How often have you been to a meeting where the chairperson asks “Are there any questions?” There is often a deathly silence. There are ways to overcome this problem.
Question time can be very important because it can help clarify points you raised during your presentation. Allow sufficient time for questions and take care not to talk for too long during your presentation.
Five of the best tips on ways to handle questions after giving a talk to an audience
Ask the chairperson to give the audience a question break
“For the next few minutes chat to the person sitting next to you. Are there any points you would like clarifying or expanding? What questions would you like to ask?” When the meeting is called back to order, usually questions flow.
Filter questions through the chairperson
When questions come, before you attempt to answer them, ask the chairperson to repeat the question. This ensures that everyone in the audience has heard the question. It also gives you time to think about the answer.
Rephrase a question
Restate or rephrase a question to clarify it. You can always say , “As I understand it, you are asking me if…..”
Turn an obscure or pointless question into an intelligent one and one you can answer.
Answer questions briefly
Keep your comments short and to the point.
The chairperson should be impartial and take questions in order.
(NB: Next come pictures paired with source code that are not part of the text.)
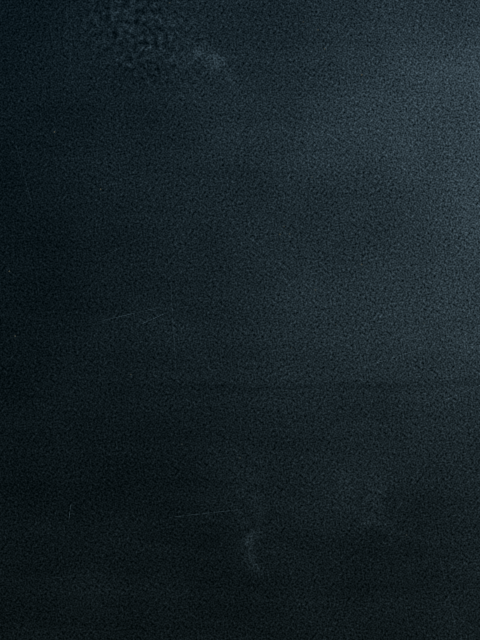
Write a Shadertoy shader that draws this texture.

```glsl
// Dark blue-black worn metal plate: a soft sheen at the upper right, fine grain,
// faint horizontal streaks, chalky smudges, thin scratches and sparse specks.
// Gradient noise drives every layer; one tone value maps dark to light.

#define DARK_COLOR vec3(0.046, 0.083, 0.102)
#define LIGHT_COLOR vec3(0.178, 0.233, 0.264)
#define SPECK_COLOR vec3(0.27, 0.27, 0.23)
#define GRAIN_SCALE 250.0
#define GRAIN_AMOUNT 0.90
#define SHEEN_CONTRAST 1.35
#define CLOUD_AMOUNT 0.48
#define STREAK_AMOUNT 0.13
#define SCRATCH_COUNT 22
#define SCRATCH_WIDTH 0.0011
#define SCRATCH_AMOUNT 1.5
#define SPECK_SCALE 75.0

vec2 hash2(vec2 p) {
    vec3 q = fract(p.xyx * vec3(0.1031, 0.1030, 0.0973));
    q += dot(q, q.yzx + 33.33);
    return fract((q.xx + q.yz) * q.zy);
}

float gradientNoise(vec2 p) {
    vec2 cell = floor(p), f = fract(p);
    vec2 w = f * f * f * (f * (f * 6.0 - 15.0) + 10.0);
    vec4 corner;
    for (int i = 0; i < 4; i++) {
        vec2 o = vec2(i & 1, i >> 1);
        float angle = 6.2832 * hash2(cell + o + 57.0).x;
        corner[i] = dot(vec2(cos(angle), sin(angle)), f - o);
    }
    return mix(mix(corner.x, corner.y, w.x), mix(corner.z, corner.w, w.x), w.y);
}

float fbm(vec2 p) {
    float sum = 0.0, amp = 0.6;
    for (int i = 0; i < 4; i++) {
        sum += amp * gradientNoise(p);
        p = mat2(1.6, 1.2, -1.2, 1.6) * p + 13.7;
        amp *= 0.55;
    }
    return sum;
}

// Soft elliptical mask, turned by an angle
float smudge(vec2 p, vec2 center, vec2 radius, float angle) {
    vec2 d = p - center;
    float c = cos(angle), s = sin(angle);
    d = vec2(c * d.x + s * d.y, c * d.y - s * d.x) / radius;
    return exp(-dot(d, d));
}

// Broad light, brightest at the right and fading to the lower left
float sheen(vec2 uv) {
    float height = 0.2 + 0.8 * smoothstep(0.0, 0.8, uv.y);
    height -= 0.3 * smoothstep(0.82, 1.05, uv.y);
    float light = 0.03 + 0.08 * uv.y + 0.85 * pow(uv.x, 1.2) * height;
    return 0.34 + SHEEN_CONTRAST * (light - 0.34);
}

// Thin tapered lines: mostly shallow rises, some steep
float scratches(vec2 p, float pixel) {
    float sum = 0.0;
    for (int i = 0; i < SCRATCH_COUNT; i++) {
        vec2 place = hash2(vec2(i, 3.0)), kind = hash2(vec2(i, 19.0));
        vec2 look = hash2(vec2(i, 41.0));
        float angle = kind.x < 0.6 ? mix(-0.05, 0.5, kind.y) : mix(1.2, 2.3, kind.y);
        vec2 dir = vec2(cos(angle), sin(angle));
        vec2 d = p - place * vec2(1.0, 1.333);
        float along = dot(d, dir);
        float across = dot(d, vec2(-dir.y, dir.x)) + 0.3 * along * along * (look.x - 0.5);
        float halfLength = mix(0.02, 0.12, look.x);
        float taper = 1.0 - smoothstep(0.6, 1.0, abs(along) / halfLength);
        float wear = 0.65 + 0.8 * gradientNoise(vec2(along * 70.0, float(i) * 7.3));
        float width = max(SCRATCH_WIDTH, pixel * 0.5);
        float line = exp(-across * across / (width * width));
        sum += line * taper * wear * mix(0.12, 0.8, look.y * look.y);
    }
    return sum;
}

// Rare round dust dots
float specks(vec2 p, float pixel) {
    vec2 cell = floor(p * SPECK_SCALE);
    vec2 pick = hash2(cell + 101.0);
    vec2 spot = (cell + 0.25 + 0.5 * hash2(cell + 211.0)) / SPECK_SCALE;
    float dotMask = 1.0 - smoothstep(0.0006, 0.0010 + pixel, length(p - spot));
    return dotMask * step(0.996, pick.x) * pick.y;
}

void mainImage(out vec4 fragColor, in vec2 fragCoord) {
    vec2 uv = fragCoord / iResolution.xy;
    vec2 p = fragCoord / iResolution.x;
    float pixel = 1.0 / iResolution.x;

    // Sheen, clouds and horizontal streaks
    float tone = sheen(uv);
    float cloud = fbm(p * 4.0 + 4.0);
    tone += CLOUD_AMOUNT * cloud * (0.5 + 0.5 * clamp(tone, 0.0, 1.0));
    tone += STREAK_AMOUNT * fbm(vec2(p.x * 2.0, p.y * 24.0 + 0.8 * p.x));
    float bandLine = p.y - 0.515 - 0.02 * p.x - 0.02 * gradientNoise(p * 4.0);
    tone -= 0.13 * exp(-pow(bandLine / 0.008, 2.0)) * smoothstep(0.1, 0.6, p.x);

    // Pebbled patch with a chalky tail, and ragged wisps near the bottom
    vec2 ragged = p + 0.045 * vec2(fbm(p * 14.0), fbm(p * 14.0 + 50.0));
    float pebbles = gradientNoise(p * 85.0 + 2.0 * cloud) + 0.5 * fbm(p * 40.0);
    float chalk = smoothstep(-0.25, 0.4, fbm(p * 30.0));
    tone += smudge(ragged, vec2(0.29, 1.27), vec2(0.13, 0.09), -0.5) * (0.10 + 0.85 * pebbles);
    tone += smudge(ragged, vec2(0.43, 1.21), vec2(0.075, 0.011), -0.65) * 0.60 * chalk;
    tone += smudge(ragged, vec2(0.525, 0.22), vec2(0.026, 0.11), 0.08) * 0.62 * chalk;
    tone += smudge(ragged, vec2(0.79, 0.27), vec2(0.12, 0.045), -0.8) * 0.28 * chalk;

    // Fine grain at two sizes, on turned lattices
    vec2 turned = mat2(0.8, 0.6, -0.6, 0.8) * p + 3.0;
    float grain = gradientNoise(turned * GRAIN_SCALE);
    grain += 0.6 * gradientNoise(turned.yx * GRAIN_SCALE * 0.61 + 31.0);
    grain += 0.6 * grain * abs(grain);
    tone += GRAIN_AMOUNT * grain * (0.45 + 0.45 * clamp(tone, 0.0, 1.0));
    tone += SCRATCH_AMOUNT * scratches(p, pixel);

    // Colour: bluer at the upper left, a little less blue toward the bottom
    vec3 color = mix(DARK_COLOR, LIGHT_COLOR, max(tone, -0.33));
    color += vec3(0.006, 0.001, -0.010) * (1.0 - uv.y);
    color += vec3(-0.008, 0.002, 0.006) * (1.0 - uv.x) * uv.y;
    color = mix(color, SPECK_COLOR, specks(p, pixel));
    fragColor = vec4(clamp(color, 0.0, 1.0), 1.0);
}
```
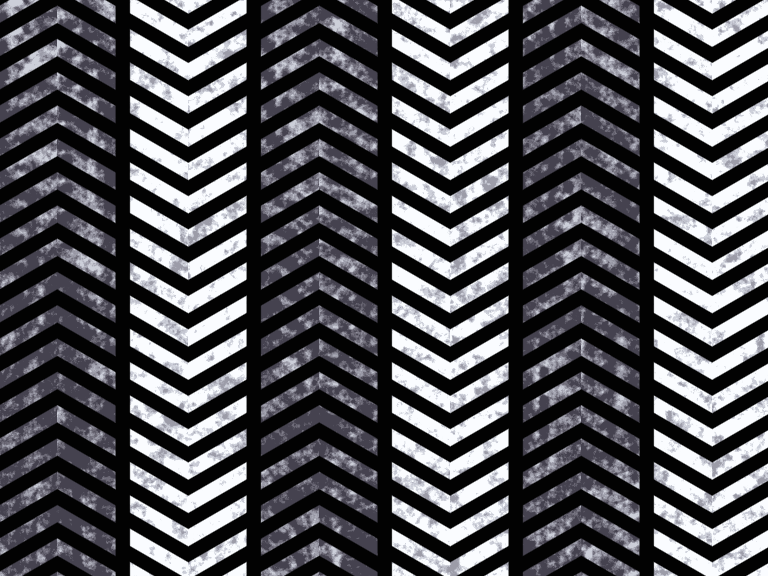
Reproduce this pattern procedurally as a Shadertoy shader.

```glsl
const float COLUMN_PITCH = 0.2274;
const float COLUMN_HALF_WIDTH = 0.1012;
const float FIRST_CENTER = 0.0995;
const float STRIPE_PITCH = 0.0578;
const float STRIPE_FILL = 0.52;
const float SLOPE = 0.577;

const vec3 BLACK = vec3(0.008);
const vec3 CHARCOAL = vec3(0.27, 0.26, 0.31);
const vec3 GREY = vec3(0.43, 0.42, 0.47);
const vec3 SILVER = vec3(0.61, 0.61, 0.66);
const vec3 PALE = vec3(0.80, 0.81, 0.85);
const vec3 WHITE = vec3(0.98, 0.99, 1.0);

float hash(vec2 p) {
    vec3 q = fract(vec3(p.xyx) * 0.1031);
    q += dot(q, q.yzx + 33.33);
    return fract((q.x + q.y) * q.z);
}

float valueNoise(vec2 p) {
    vec2 cell = floor(p);
    vec2 f = fract(p);
    f = f * f * (3.0 - 2.0 * f);
    float low = mix(hash(cell), hash(cell + vec2(1, 0)), f.x);
    float high = mix(hash(cell + vec2(0, 1)), hash(cell + vec2(1, 1)), f.x);
    return mix(low, high, f.y);
}

float fbm(vec2 p) {
    float sum = 0.0;
    float weight = 0.5;
    for (int i = 0; i < 4; i++) {
        sum += weight * valueNoise(p);
        p = mat2(1.6, 1.2, -1.2, 1.6) * p + 17.3;
        weight *= 0.6;
    }
    return sum / 1.088;
}

// Fine speckle gathered into larger worn patches
float grunge(vec2 p, vec2 offset) {
    float speckle = fbm(p * 75.0 + offset);
    float patches = valueNoise(p * 22.0 + offset);
    return 0.5 + 1.25 * (speckle - 0.5) + 0.35 * (patches - 0.5);
}

vec3 darkMetal(float wear) {
    vec3 color = mix(CHARCOAL, GREY, smoothstep(0.40, 0.56, wear));
    color = mix(color, SILVER, smoothstep(0.55, 0.70, wear));
    return mix(color, PALE, smoothstep(0.70, 0.88, wear));
}

vec3 lightPaint(float wear) {
    vec3 color = mix(WHITE, PALE, smoothstep(0.52, 0.66, wear));
    return mix(color, SILVER, smoothstep(0.66, 0.84, wear));
}

float coverage(float distanceToEdge, float pixel) {
    return clamp(0.5 - distanceToEdge / pixel, 0.0, 1.0);
}

void mainImage(out vec4 fragColor, in vec2 fragCoord) {
    vec2 p = fragCoord / iResolution.y;
    float pixel = 1.3 / iResolution.y;

    // Alternating columns: dark ones point up, light ones point down
    float column = floor((p.x - FIRST_CENTER) / COLUMN_PITCH + 0.5);
    float x = p.x - FIRST_CENTER - column * COLUMN_PITCH;
    bool isLight = mod(column, 2.0) > 0.5;
    float direction = isLight ? 1.0 : -1.0;
    float tipHeight = isLight ? 0.5139 : 0.5278;

    // Chevron stripes, measured from the tip
    float along = (direction * (p.y - tipHeight) - SLOPE * abs(x)) / STRIPE_PITCH;
    float row = floor(along + 0.5 - 0.5 * STRIPE_FILL);
    float fromMiddle = abs(along - row - 0.5 * STRIPE_FILL);
    float stripeEdge = (fromMiddle - 0.5 * STRIPE_FILL) * STRIPE_PITCH
                     * inversesqrt(1.0 + SLOPE * SLOPE);
    float columnEdge = abs(x) - COLUMN_HALF_WIDTH;
    float mask = coverage(stripeEdge, pixel) * coverage(columnEdge, pixel);

    // Each arm of a chevron has its own wear and tone
    vec2 arm = vec2(column * 2.0 + step(0.0, x), row) + 60.0;
    float wear = grunge(p, arm * vec2(7.31, 3.73));
    wear += 0.14 * (hash(arm) - 0.5);
    wear += isLight ? 0.0 : 0.10 * smoothstep(0.55, 1.0, p.y) - 0.02;

    vec3 surface = isLight ? lightPaint(wear) : darkMetal(wear);
    fragColor = vec4(mix(BLACK, surface, mask), 1.0);
}
```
If there is no chairperson restrict aggressive questioners by taking questions from others.
Don’t answer a question unless you know the answer
Don ‘t bluff an answer. If you don’t know, say so. Your audience will respect you more if you are honest with them.
You can always offer to find the answer or an explanation and let the person know.
“Questions are never indiscreet.
Answers sometimes are.”
SOURCE: For more on this topic see: “Persuasive Ways” first published by Moss Associates Ltd, New Zealand and in Chinese by Shanghai People’s Publishing House and as “Secrets of Persuasion” by Cengage Learning Asia. (Available as an e-book from Amazon.com.) Also available as “Getting Your Ideas Across” from Kogan Page, U.K and a Hungarian translation published by Bagolyvar Konyvkiado, Budapest.